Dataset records
Start of Block
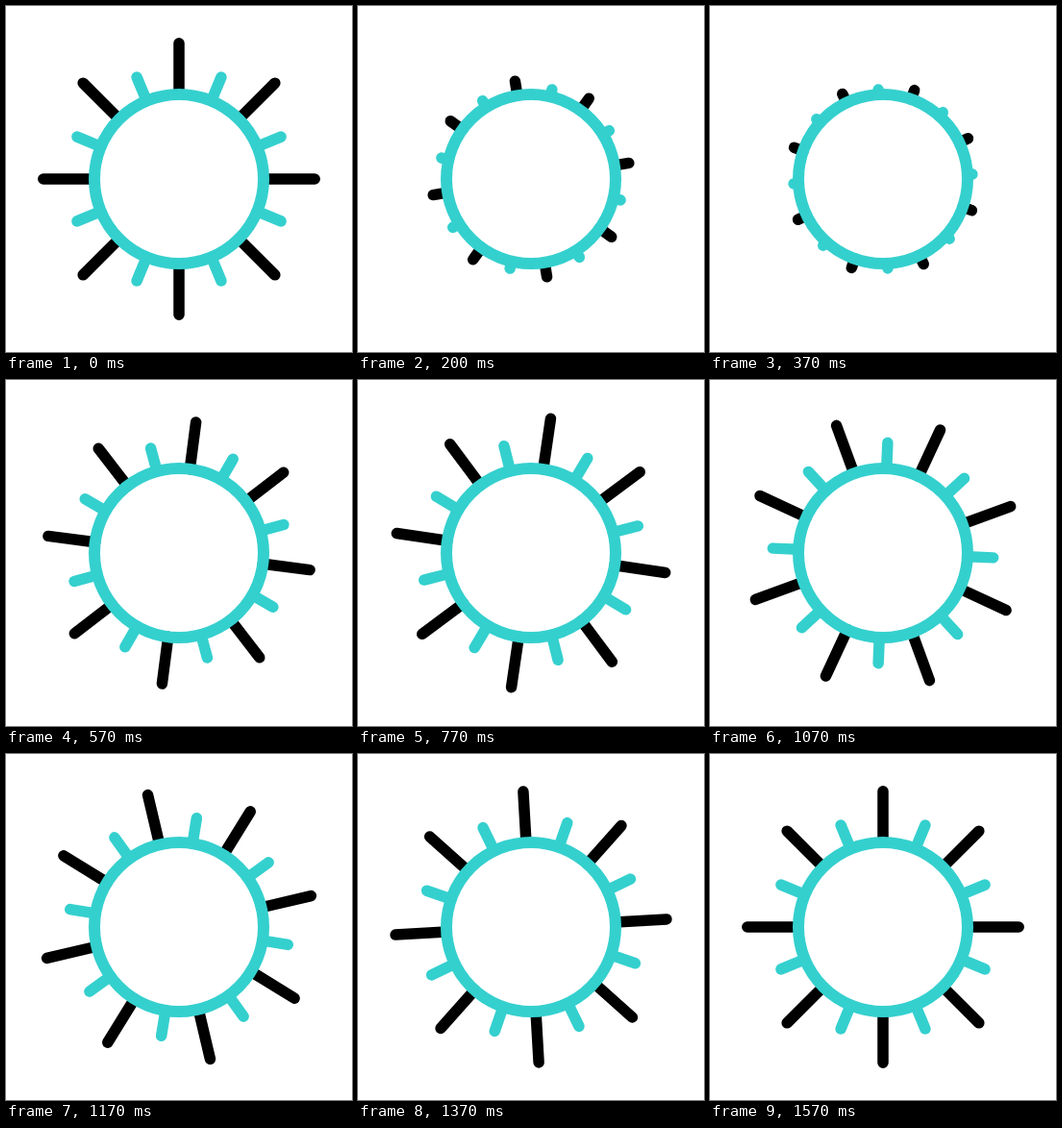
Write an HTML page with a canvas that moves like this. It is 360 px wide and 360 px high and loops after 1.67 s.

```html
<!DOCTYPE html>
<html>
<head>
<meta charset="utf-8">
<style>
html, body { margin: 0; overflow: hidden; background: #fff; }
canvas { display: block; }
</style>
</head>
<body>
<canvas id="stage" width="360" height="360"></canvas>
<script>
const ctx = document.getElementById('stage').getContext('2d');
const LOOP = 1670, STEP = 33.4, LAST = 47;
const TEAL = '#34d0ce', RING = 88;
const TURN = -38.5, TURN_AT = 640, SHORT = 0.1, SHORT_AT = 300;

// Cubic bezier easing (0.37, 0, 0.56, 1), solved by bisection
function ease(x) {
  if (x <= 0) return 0;
  if (x >= 1) return 1;
  let lo = 0, hi = 1, s;
  for (let i = 0; i < 24; i++) {
    s = (lo + hi) / 2;
    const bx = 3 * s * (1 - s) ** 2 * 0.37 + 3 * s * s * (1 - s) * 0.56 + s ** 3;
    if (bx < x) lo = s; else hi = s;
  }
  return s * s * (3 - 2 * s);
}

// Rises 0 to 1 until peak, then falls back to 0 at end
const thereAndBack = (t, peak, end) =>
  t < peak ? ease(t / peak) : 1 - ease((t - peak) / (end - peak));

function rays(color, length, offset, turn) {
  ctx.strokeStyle = color;
  ctx.lineWidth = 11.5;
  ctx.beginPath();
  for (let i = 0; i < 8; i++) {
    const a = (i * 45 + offset + turn) * Math.PI / 180;
    const c = Math.cos(a), s = Math.sin(a);
    ctx.moveTo(RING * c, RING * s);
    ctx.lineTo((RING + length) * c, (RING + length) * s);
  }
  ctx.stroke();
}

function draw(now) {
  const step = Math.min(LAST, Math.floor((now % LOOP + 5) / STEP));
  const t = step * STEP;
  const turn = TURN * thereAndBack(t, TURN_AT, LAST * STEP);
  const size = 1 - (1 - SHORT) * thereAndBack(t, SHORT_AT, TURN_AT);

  ctx.setTransform(1, 0, 0, 1, 0, 0);
  ctx.fillStyle = '#fff';
  ctx.fillRect(0, 0, 360, 360);
  ctx.translate(180, 180);
  ctx.lineCap = 'round';
  rays('#000', 53.2 * size, 0, turn);
  rays(TEAL, 26.8 * size, 22.5, turn);
  ctx.lineWidth = 12;
  ctx.beginPath();
  ctx.arc(0, 0, RING, 0, 2 * Math.PI);
  ctx.stroke();
}

const start = performance.now();
function tick() {
  draw(performance.now() - start);
  requestAnimationFrame(tick);
}
tick();
</script>
</body>
</html>
```
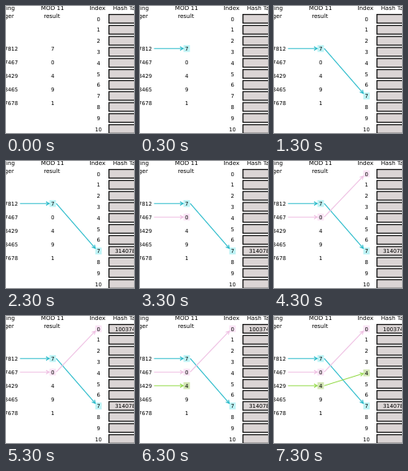
Write an HTML page that moves like this. It is 160x159 px and loops after 8 s.

```html
<!DOCTYPE html>
<html>
<head>
<meta charset="utf-8">
<title>Hash table insertion</title>
<style>
  html, body { margin: 0; width: 100%; height: 100%; overflow: hidden; background: #fff; }
  svg { display: block; width: 100%; height: 100%; }
  text { font: 7.2px "DejaVu Sans", sans-serif; }
  .number { font-size: 6.7px; }
</style>
</head>
<body>
<svg id="stage" viewBox="0 0 160 159"></svg>
<script>
const stage = document.getElementById("stage");
const LOOP = 8000;
const MOD_X = 58.4;
const INDEX_X = 115.6;
const slotY = i => 16 + 13.8 * i;
const rowY = i => 53.2 + 17 * i;

function add(parent, tag, attrs, content = "") {
  const node = document.createElementNS("http://www.w3.org/2000/svg", tag);
  for (const key in attrs) node.setAttribute(key, attrs[key]);
  node.textContent = content;
  parent.append(node);
  return node;
}

function label(parent, x, y, content, anchor = "middle") {
  return add(parent, "text", { x, y, "text-anchor": anchor }, content);
}

function number(parent, x, y, content, anchor) {
  label(parent, x, y + 2.6, content, anchor).setAttribute("class", "number");
}

function arrow(parent, x1, y1, x2, y2, color) {
  const angle = Math.atan2(y2 - y1, x2 - x1) * 180 / Math.PI;
  const length = Math.hypot(x2 - x1, y2 - y1);
  add(parent, "path", {
    d: `M0 0H${length}m-4 -2.3l4 2.3l-4 2.3`,
    transform: `translate(${x1} ${y1}) rotate(${angle})`,
    fill: "none", stroke: color, "stroke-width": 1.1
  });
}

function highlight(parent, x, y, fill) {
  add(parent, "rect", { x: x - 4, y: y - 4.3, width: 8, height: 8.6, fill });
}

// Steps sit between the cells and the labels, so highlights stay behind the digits.
const cells = add(stage, "g", {});
const steps = add(stage, "g", {});
const labels = add(stage, "g", {});
const timeline = [];

function step(start, draw) {
  const group = add(steps, "g", { visibility: "hidden" });
  draw(group);
  timeline.push({ start, group });
}

label(labels, 11, 5.3, "Resulting", "end");
label(labels, 10, 14.8, "integer", "end");
label(labels, 58.2, 5.3, "MOD 11");
label(labels, 57.3, 14.8, "result");
label(labels, 114.3, 5.3, "Index");
label(labels, 133.7, 5.3, "Hash Table", "start");

[["7812", 7], ["7467", 0], ["3429", 4], ["3465", 9], ["7678", 1]].forEach(([digits, mod], i) => {
  number(labels, 15, rowY(i), digits, "end");
  number(labels, MOD_X, rowY(i), mod);
});

for (let i = 0; i <= 10; i++) {
  add(cells, "rect", {
    x: 128.7, y: slotY(i) - 5.4, width: 60, height: 10.8,
    fill: "#dbd5d5", stroke: "#151515", "stroke-width": 1.3
  });
  number(labels, INDEX_X, slotY(i), i);
}

const inserts = [
  { start: 300, slot: 7, value: "31407812", color: "#2cbccb", tint: "#bdf3f5" },
  { start: 3300, slot: 0, value: "10037467", color: "#efc0e3", tint: "#fae4f5" },
  { start: 6300, slot: 4, color: "#98dc50", tint: "#d3e6b4" }
];
inserts.forEach(({ start, slot, value, color, tint }, row) => {
  const y = rowY(row);
  const target = slotY(slot);
  const lean = (target - y) * 0.055;
  step(start, group => {
    highlight(group, MOD_X, y, tint);
    arrow(group, 17.5, y, 54, y, color);
  });
  step(start + 1000, group => {
    highlight(group, INDEX_X, target, tint);
    arrow(group, 62.8, y, 111.6, target - lean, color);
  });
  if (value) step(start + 2000, group => number(group, 136.2, target, value, "start"));
});

function render(now) {
  const time = now % LOOP;
  for (const { start, group } of timeline) {
    group.setAttribute("visibility", time >= start ? "visible" : "hidden");
  }
  requestAnimationFrame(render);
}
render(0);
</script>
</body>
</html>
```
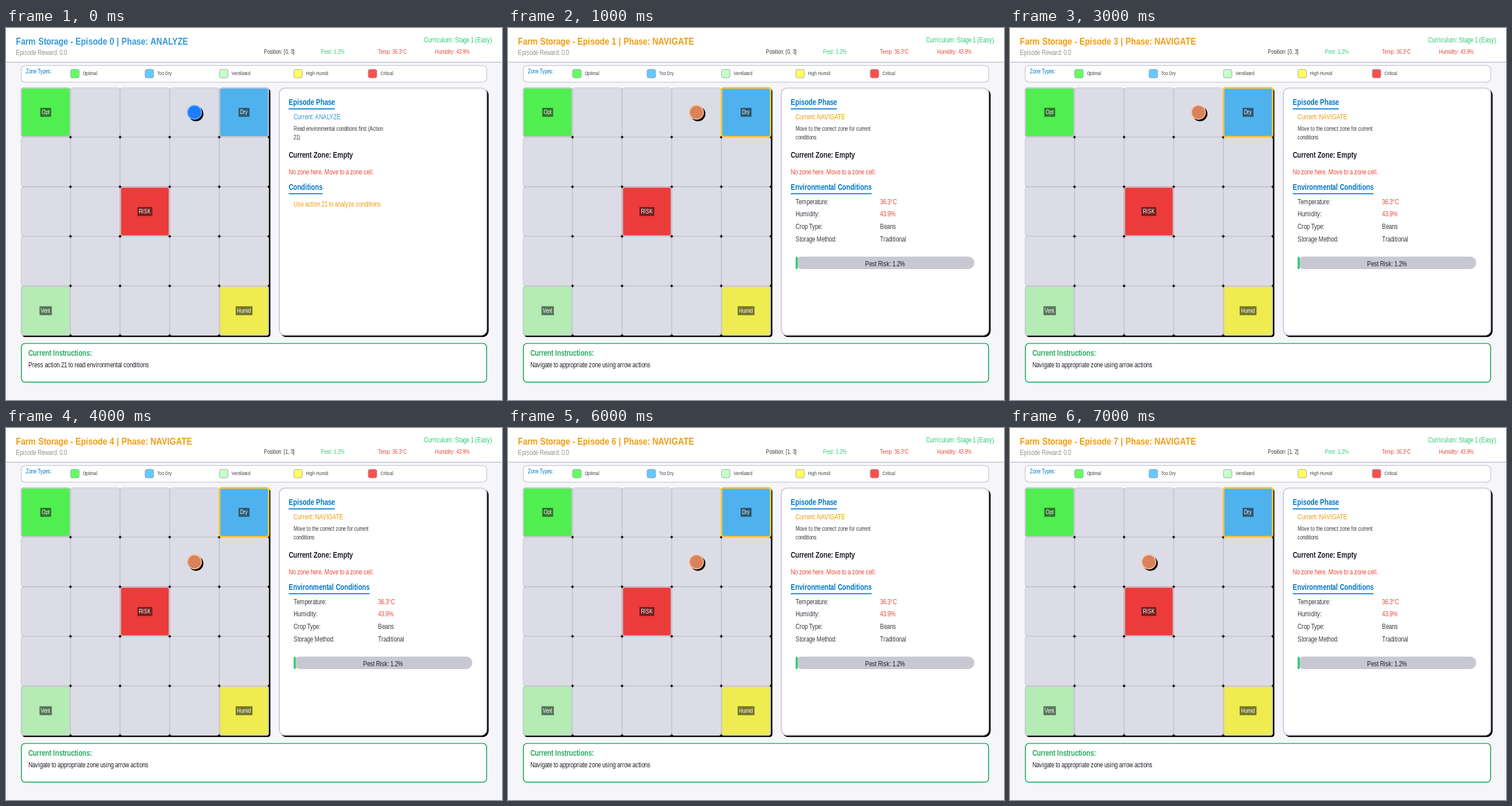
Write an HTML page with a canvas that moves like this. It is 864 by 648 pixels and loops after 8 s.

```html
<!DOCTYPE html>
<html lang="en">
<head>
<meta charset="utf-8">
<title>Farm Storage</title>
<style>
html, body { margin: 0; width: 864px; height: 648px; overflow: hidden; }
canvas { display: block; }
</style>
</head>
<body>
<canvas id="stage" width="864" height="648"></canvas>
<script>
const ctx = document.getElementById('stage').getContext('2d');
const SCALE = 0.864;     // the scene is laid out on 1000 x 750 units
const CONDENSED = 0.82;  // narrow face derived from the regular one
const STEP = 1000;

const GRAY = '#c8c8d2', INK = '#1e1e28', SOFT = '#3c3c46', BLUE = '#3498db', LINK = '#0078c8',
      ORANGE = '#f39c12', GREEN = '#2ecc71', LEAF = '#27ae60', RED = '#e74c3c';

// Agent cell (row, column) in each episode
const path = [[0, 3], [0, 3], [0, 2], [0, 3], [1, 3], [2, 3], [1, 3], [1, 2]];

const zones = [
  { row: 0, col: 0, label: 'Opt', color: '#50ee50' },
  { row: 0, col: 4, label: 'Dry', color: '#50b2ec' },
  { row: 2, col: 2, label: 'RISK', color: '#ec3c3c' },
  { row: 4, col: 0, label: 'Vent', color: '#b4ecb4' },
  { row: 4, col: 4, label: 'Humid', color: '#eeec50' },
];

const legend = [
  ['Optimal', '#64ff64'], ['Too Dry', '#64c8ff'], ['Ventilated', '#c8ffc8'],
  ['High Humid', '#ffff64'], ['Critical', '#ff5050'],
];

const phases = {
  ANALYZE: {
    color: BLUE, agent: ['#1e7dff', '#64b4ff'],
    hint: ['Read environmental conditions first (Action', '21)'],
    instruction: 'Press action 21 to read environmental conditions',
  },
  NAVIGATE: {
    color: ORANGE, agent: ['#d9825c', '#ffbe8c'],
    hint: ['Move to the correct zone for current', 'conditions'],
    instruction: 'Navigate to appropriate zone using arrow actions',
  },
};

// Rounded box with its border kept inside the edges
function box(x, y, w, h, r, fill, border, line = 0) {
  ctx.beginPath();
  ctx.roundRect(x, y, w, h, r);
  if (fill) { ctx.fillStyle = fill; ctx.fill(); }
  if (!line) return;
  ctx.beginPath();
  ctx.roundRect(x + line / 2, y + line / 2, w - line, h - line, Math.max(0, r - line / 2));
  ctx.strokeStyle = border;
  ctx.lineWidth = line;
  ctx.stroke();
}

function disc(x, y, r, fill) {
  ctx.beginPath();
  ctx.arc(x, y, r, 0, 2 * Math.PI);
  ctx.fillStyle = fill;
  ctx.fill();
}

// Text on a baseline, every glyph advance rounded to whole units; returns the width
function text(str, x, y, size, color, { bold = false, align = 0 } = {}) {
  ctx.font = `${bold ? 'bold ' : ''}100px "Liberation Sans", Arial, sans-serif`;
  const unit = size / 100 * CONDENSED;
  const width = s => ctx.measureText(s).width * unit;
  let total = 0;
  const glyphs = [...str].map((char, i) => {
    const next = str[i + 1] || '';
    const at = total;
    const kern = next ? width(char + next) - width(char) - width(next) : 0;
    total += Math.round(width(char)) + Math.round(kern);
    return [char, at];
  });
  const left = x - Math.round(total * align);
  ctx.fillStyle = color;
  for (const [char, at] of glyphs) {
    ctx.save();
    ctx.translate(left + at, y);
    ctx.scale(unit, size / 100);
    ctx.fillText(char, 0, 0);
    ctx.restore();
  }
  return total;
}

function heading(str, y) {
  const width = text(str, 570, y, 16, LINK, { bold: true });
  box(570, y + 7, width, 2, 0, LINK);
}

function drawHeader(episode, name, phase, [row, col]) {
  box(0, 0, 1000, 70, 0, '#fff');
  box(0, 68, 1000, 2, 0, GRAY);
  text(`Farm Storage - Episode ${episode} | Phase: ${name}`, 20, 34, 20, phase.color, { bold: true });
  text('Episode Reward: 0.0', 20, 54, 14, '#969696');
  text('Curriculum: Stage 1 (Easy)', 980, 29, 14, GREEN, { align: 1 });
  text(`Position: [${row}, ${col}]`, 520, 52, 12, SOFT);
  text('Pest: 1.2%', 635, 52, 12, GREEN);
  text('Temp: 36.3°C', 750, 52, 12, RED);
  text('Humidity: 43.9%', 865, 52, 12, RED);
}

function drawLegend() {
  box(30, 75, 940, 35, 8, '#fff', GRAY, 1.5);
  text('Zone Types:', 40, 92, 12, LINK);
  legend.forEach(([label, color], i) => {
    const x = 130 + 150 * i;
    box(x, 83, 18, 18, 4, color, '#a0a0aa', 1);
    text(label, x + 25, 95, 10, SOFT);
  });
}

function drawGrid(navigating) {
  box(33, 123, 500, 500, 5, '#000');
  for (let i = 0; i < 25; i++) {
    box(30 + 100 * (i % 5), 120 + 100 * Math.floor(i / 5), 100, 100, 5, '#dcdce6', GRAY, 1);
  }
  for (const { row, col, label, color } of zones) {
    const x = 30 + 100 * col, y = 120 + 100 * row;
    box(x, y, 100, 100, 5, color, GRAY, 2);
    if (navigating && label === 'Dry') box(x - 1, y - 1, 102, 102, 6, null, '#ffc828', 3);
    const width = { Opt: 16, Dry: 16, RISK: 24, Vent: 19, Humid: 28 }[label] + 6;
    box(x + 50 - width / 2, y + 41, width, 18, 0, 'rgba(0,0,0,.5)');
    text(label, x + 50, y + 54, 12, '#fff', { align: 0.5 });
  }
}

function drawAgent([row, col], [fill, ring]) {
  const x = 80 + 100 * col, y = 170 + 100 * row;
  disc(x + 3, y + 3, 15, '#000');
  disc(x, y, 15, ring);
  disc(x, y, 13, fill);
}

function drawPanel(name, phase) {
  box(553, 123, 420, 500, 12, '#000');
  box(550, 120, 420, 500, 12, '#fff', GRAY, 2);
  heading('Episode Phase', 155);
  text(`Current: ${name}`, 580, 184, 14, phase.color);
  phase.hint.forEach((line, i) => text(line, 580, 207 + 18 * i, 12, SOFT));
  text('Current Zone: Empty', 570, 261, 16, INK, { bold: true });
  text('No zone here. Move to a zone cell.', 570, 295, 14, RED);
  if (name === 'ANALYZE') {
    heading('Conditions', 326);
    text('Use action 21 to analyze conditions', 580, 360, 14, ORANGE);
    return;
  }
  heading('Environmental Conditions', 326);
  const rows = [
    ['Temperature:', '36.3°C', RED], ['Humidity:', '43.9%', RED],
    ['Crop Type:', 'Beans', SOFT], ['Storage Method:', 'Traditional', SOFT],
  ];
  rows.forEach(([label, value, color], i) => {
    text(label, 580, 355 + 25 * i, 14, SOFT);
    text(value, 750, 355 + 25 * i, 14, color);
  });
  box(580, 461, 360, 25, 12, GRAY);
  box(580, 461, 4, 25, 2, GREEN);
  text('Pest Risk: 1.2%', 760, 480, 14, INK, { align: 0.5 });
}

function drawInstructions(phase) {
  box(30, 635, 940, 80, 8, '#fff', LEAF, 2);
  text('Current Instructions:', 45, 661, 16, LEAF, { bold: true });
  text(phase.instruction, 45, 684, 14, INK);
}

function draw(now) {
  const episode = Math.floor(now / STEP) % path.length;
  const name = episode ? 'NAVIGATE' : 'ANALYZE';
  const phase = phases[name], cell = path[episode];
  ctx.setTransform(SCALE, 0, 0, SCALE, 0, 0);
  box(0, 0, 1000, 750, 0, '#f5f5fa');
  drawHeader(episode, name, phase, cell);
  drawLegend();
  drawGrid(name === 'NAVIGATE');
  drawAgent(cell, phase.agent);
  drawPanel(name, phase);
  drawInstructions(phase);
}

let start;
function tick(now) {
  start ??= now;
  draw(now - start);
  requestAnimationFrame(tick);
}
requestAnimationFrame(tick);
</script>
</body>
</html>
```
End of Block
** Work task **
Count the lines above that contain "tint" and reply with the figure alone.

** Response area **
6